Jun 06, 2013

Survey Shows Strong Chinese Interest in Water Reuse

Results indicate that people in China are more concerned with water quality and availability

GE Survey Water Reuse China

GE announced the results of a consumer water reuse survey. Based on 3,000 online interviews, the water reuse survey was conducted by GE in partnership with StrategyOne and examined consumer attitudes in three countries: China, Singapore and the U.S. The survey provides a comprehensive view of how residents of each country view water reuse and their willingness to support the protection and recycling of water.

The findings indicate that Chinese residents are the most supportive of water reuse, compared to their counterparts in the U.S. and Singapore, and demonstrated the highest knowledge about water infrastructure issues.

“Population growth, rapid industrialization and accelerated urbanization are driving the need for water reuse,” said Heiner Markhoff, president and CEO — water and process technologies for GE Power & Water. “The survey, which we developed to get a better understanding of the awareness [of] water reuse issues, revealed much stronger support for water recycling than we expected. The survey results show that the vast majority of Chinese understand the value of water reuse.”

The GE water reuse survey indicates that approximately nine out of 10 Chinese residents are concerned with the water quality and the availability of clean water for future generations. Although large industries, agriculture, corporations, utilities and power companies were seen as most responsible for contributing an “extreme amount” or “quite a bit” to the region’s water scarcity, Chinese people feel that it is important for all entities to take initiatives and responsibility to protect water resources. Approximately 90% of Chinese survey participants show a favorable attitude toward entities that choose to protect water resources or use recycled water. While the same trend was observed by those responding to the survey in Singapore, Americans did not show as strong a favorable view.

The majority of Chinese people agreed that protection of water resources (95%) and water scarcity (87%) are national issues and only 61% and 45%, respectively, view these as local issues. In line with these trends, the Chinese residents expect the national government to take the lead to resolve water scarcity issues and regard the decisions to protect the water resources as a top priority for the government.

“China’s per-capita water resources represent only one-quarter of the world average. With rapid urbanization and industrialization, China will face increasing water challenges,” said Liping Lin, marketing director, greater China — water and process technologies for GE Power & Water. “Thus, as mandated in China’s 12th Five Year plan, the government is taking multiple, proactive measures to conserve water, recycle water and reduce pollution in order to build a sustainable, water-saving society.”

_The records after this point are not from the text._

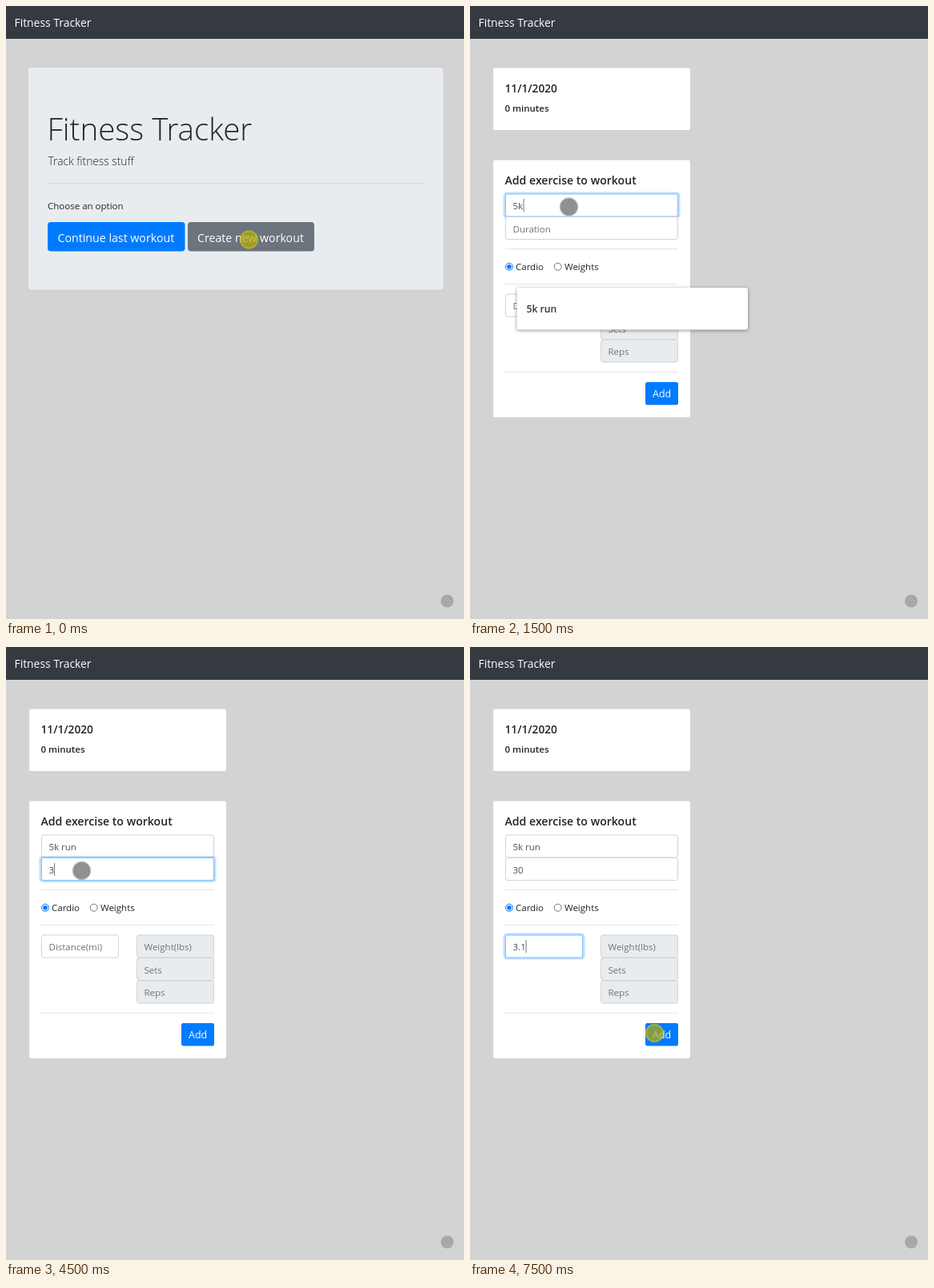
Write an HTML page that moves like this. It is 572 px wide and 766 px high and loops after 8000 ms.

```html
<!DOCTYPE html>
<html lang="en">
<head>
<meta charset="utf-8">
<title>Fitness Tracker</title>
<style>
  html, body { margin: 0; height: 100%; overflow: hidden; background: #d3d3d3; }
  svg { display: block; width: 100%; height: 100%; }
  text { font: 11.5px "Open Sans", "Noto Sans", sans-serif; fill: #212529; white-space: pre; }
  .light { font-weight: 300; }
  .semi { font-weight: 600; }
  .nav { font-size: 13.9px; fill: #fff; }
  .display { font-size: 38.5px; }
  .lead { font-size: 13.8px; }
  .btn { font-size: 14.2px; fill: #fff; }
  .btn-sm { font-size: 12.5px; fill: #fff; }
  .title { font-size: 14.1px; }
  .date { font-size: 13.7px; }
  .hint { font-size: 12.2px; fill: #333; }
  .card, .popup rect { fill: #fff; }
  .primary { fill: #007bff; }
  .line { fill: rgba(0, 0, 0, .1); }
  .field .box { fill: #fff; stroke: #ced4da; }
  .field text { fill: #6c757d; }
  .field.off .box { fill: #e9ecef; }
  .field.filled text { fill: #495057; }
  .field .ring { fill: rgba(0, 123, 255, .25); visibility: hidden; }
  .field.focus .ring { visibility: visible; }
  .field.focus .box { stroke: #80bdff; }
  .popup { filter: drop-shadow(0 1px 2px rgba(0, 0, 0, .42)); }
  #caret { fill: #777; }
  #cursor .core { fill: rgba(70, 70, 70, .6); }
  #cursor .rim { fill: none; stroke: rgba(140, 140, 140, .6); stroke-width: 2; }
  #cursor.press .core { fill: rgba(180, 170, 4, .72); }
  #cursor.press .rim { stroke: rgba(205, 195, 30, .65); }
</style>
</head>
<body>
<svg viewBox="0 0 572 766" preserveAspectRatio="none">
  <rect width="572" height="766" fill="#d3d3d3"/>
  <rect width="572" height="41" fill="#343a40"/>
  <text class="nav" x="10.5" y="26">Fitness Tracker</text>

  <g id="welcome">
    <rect x="28" y="77" width="518" height="277.5" rx="4" fill="#e9ecef"/>
    <text class="display light" x="51.5" y="168">Fitness Tracker</text>
    <text class="lead light" x="52.5" y="199">Track fitness stuff</text>
    <rect class="line" x="52" y="221.5" width="470" height="1"/>
    <text x="52" y="254">Choose an option</text>
    <rect class="primary" x="52" y="270" width="171.5" height="36.5" rx="4"/>
    <text class="btn" x="64.5" y="295">Continue last workout</text>
    <rect x="227" y="270" width="158" height="36.5" rx="4" fill="#6c757d"/>
    <text class="btn" x="239" y="295">Create new workout</text>
  </g>

  <g id="form">
    <rect class="card" x="29" y="77.5" width="246" height="77.5" rx="2.5"/>
    <text class="date semi" x="43.5" y="108">11/1/2020</text>
    <text class="semi" x="43.5" y="132">0 minutes</text>
    <rect class="card" x="29" y="192.5" width="246" height="321.5" rx="2.5"/>
    <text class="title semi" x="43.5" y="223">Add exercise to workout</text>
    <g id="fields"></g>
    <rect class="line" x="44" y="303" width="216" height="1"/>
    <rect class="line" x="44" y="347" width="216" height="1"/>
    <rect class="line" x="44" y="457" width="216" height="1"/>
    <circle cx="49" cy="325.7" r="4.5" fill="#fff" stroke="#0075ff"/>
    <circle cx="49" cy="325.7" r="2.8" fill="#0075ff"/>
    <text x="57" y="330">Cardio</text>
    <circle cx="109.7" cy="325.7" r="4.5" fill="#fff" stroke="#767676"/>
    <text x="118" y="330">Weights</text>
    <rect class="primary" x="219" y="470" width="41" height="28.5" rx="2.5"/>
    <text class="btn-sm" x="228" y="489">Add</text>
    <rect id="caret" width="1" height="16"/>
    <g id="popup" class="popup">
      <rect x="58.5" y="352" width="288.5" height="52.5" rx="3"/>
      <text class="hint semi" x="70.5" y="383">5k run</text>
    </g>
  </g>

  <circle cx="551" cy="743.5" r="8" fill="#a6a8ab"/>
  <g id="cursor">
    <circle class="core" r="10.5"/>
    <circle class="rim" r="10.7"/>
  </g>
</svg>
<script>
const $ = id => document.getElementById(id);
const LOOP = 8000;

// id, label, x, top, width, disabled
const fields = [
  ['name', 'Name', 44, 235, 216],
  ['duration', 'Duration', 44, 263.5, 216],
  ['distance', 'Distance(mi)', 44, 360, 97],
  ['weight', 'Weight(lbs)', 163, 360, 97, true],
  ['sets', 'Sets', 163, 388.5, 97, true],
  ['reps', 'Reps', 163, 417, 97, true]
].map(([id, label, x, y, w, off]) => {
  const el = document.createElementNS('http://www.w3.org/2000/svg', 'g');
  el.innerHTML = `
    <rect class="ring" x="${x - 2.5}" y="${y - 2.5}" width="${w + 5}" height="33" rx="4.5"/>
    <rect class="box" x="${x + .5}" y="${y}" width="${w - 1}" height="28" rx="2.5"/>
    <text x="${x + 9.5}" y="${Math.round(y + 19)}">${label}</text>`;
  $('fields').append(el);
  return { id, label, y, off, el, text: el.querySelector('text') };
});

// Each step changes only the listed parts of the state.
const steps = [
  [0, { page: 'welcome', focus: '', popup: 0, name: '', duration: '', distance: '', mouse: [303.5, 292, 1] }],
  [500, { page: 'form', mouse: [92.5, 246.5, 1] }],
  [1000, { focus: 'name', name: '5', caret: 60, popup: .6, mouse: [123.5, 251, 0] }],
  [1500, { name: '5k', caret: 66.5, popup: 1 }],
  [2000, { name: '5k ', caret: 70 }],
  [2500, { name: '5k r', caret: 74 }],
  [3000, { name: '5k ru', caret: 81 }],
  [3500, { name: '5k run', caret: 87.5, popup: 0 }],
  [4000, { mouse: [89, 285, 1] }],
  [4500, { focus: 'duration', duration: '3', caret: 60, mouse: [94.5, 279.5, 0] }],
  [5500, { duration: '30', caret: 66.5, mouse: [87, 375, 1] }],
  [6000, { focus: 'distance', distance: '3', caret: 60, mouse: [88.5, 364.5, 0] }],
  [6500, { distance: '3.', caret: 63 }],
  [7000, { distance: '3.1', caret: 69.5 }],
  [7500, { mouse: [230.5, 482.5, 1] }]
];

const show = (el, on) => el.setAttribute('display', on ? 'inline' : 'none');

function render(time) {
  const s = Object.assign({}, ...steps.filter(([at]) => at <= time).map(step => step[1]));
  show($('welcome'), s.page === 'welcome');
  show($('form'), s.page === 'form');

  for (const f of fields) {
    const focused = s.focus === f.id;
    f.text.textContent = s[f.id] || f.label;
    f.el.setAttribute('class', ['field', f.off && 'off', s[f.id] && 'filled', focused && 'focus'].filter(Boolean).join(' '));
    if (focused) {
      $('caret').setAttribute('x', s.caret);
      $('caret').setAttribute('y', Math.round(f.y + 6));
    }
  }
  show($('caret'), s.focus);

  // The suggestion list rises into place while it fades in.
  show($('popup'), s.popup);
  $('popup').setAttribute('opacity', s.popup);
  $('popup').setAttribute('transform', `translate(0 ${s.popup < 1 ? 7 : 0})`);

  const [x, y, press] = s.mouse;
  $('cursor').setAttribute('transform', `translate(${x} ${y})`);
  $('cursor').setAttribute('class', press ? 'press' : '');
}

const start = performance.now();
function tick() {
  render((performance.now() - start) % LOOP);
  requestAnimationFrame(tick);
}
tick();
</script>
</body>
</html>
```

China also ranks the highest, as compared to Singapore and the U.S., in understanding the connection between water and energy; as many as 93% of the Chinese people surveyed understand that water delivery is dependent on energy and that water is needed to generate energy. Similarly, Chinese residents believe that smart water management can help to more efficiently create and use energy, which will have a positive impact on the cost of the energy.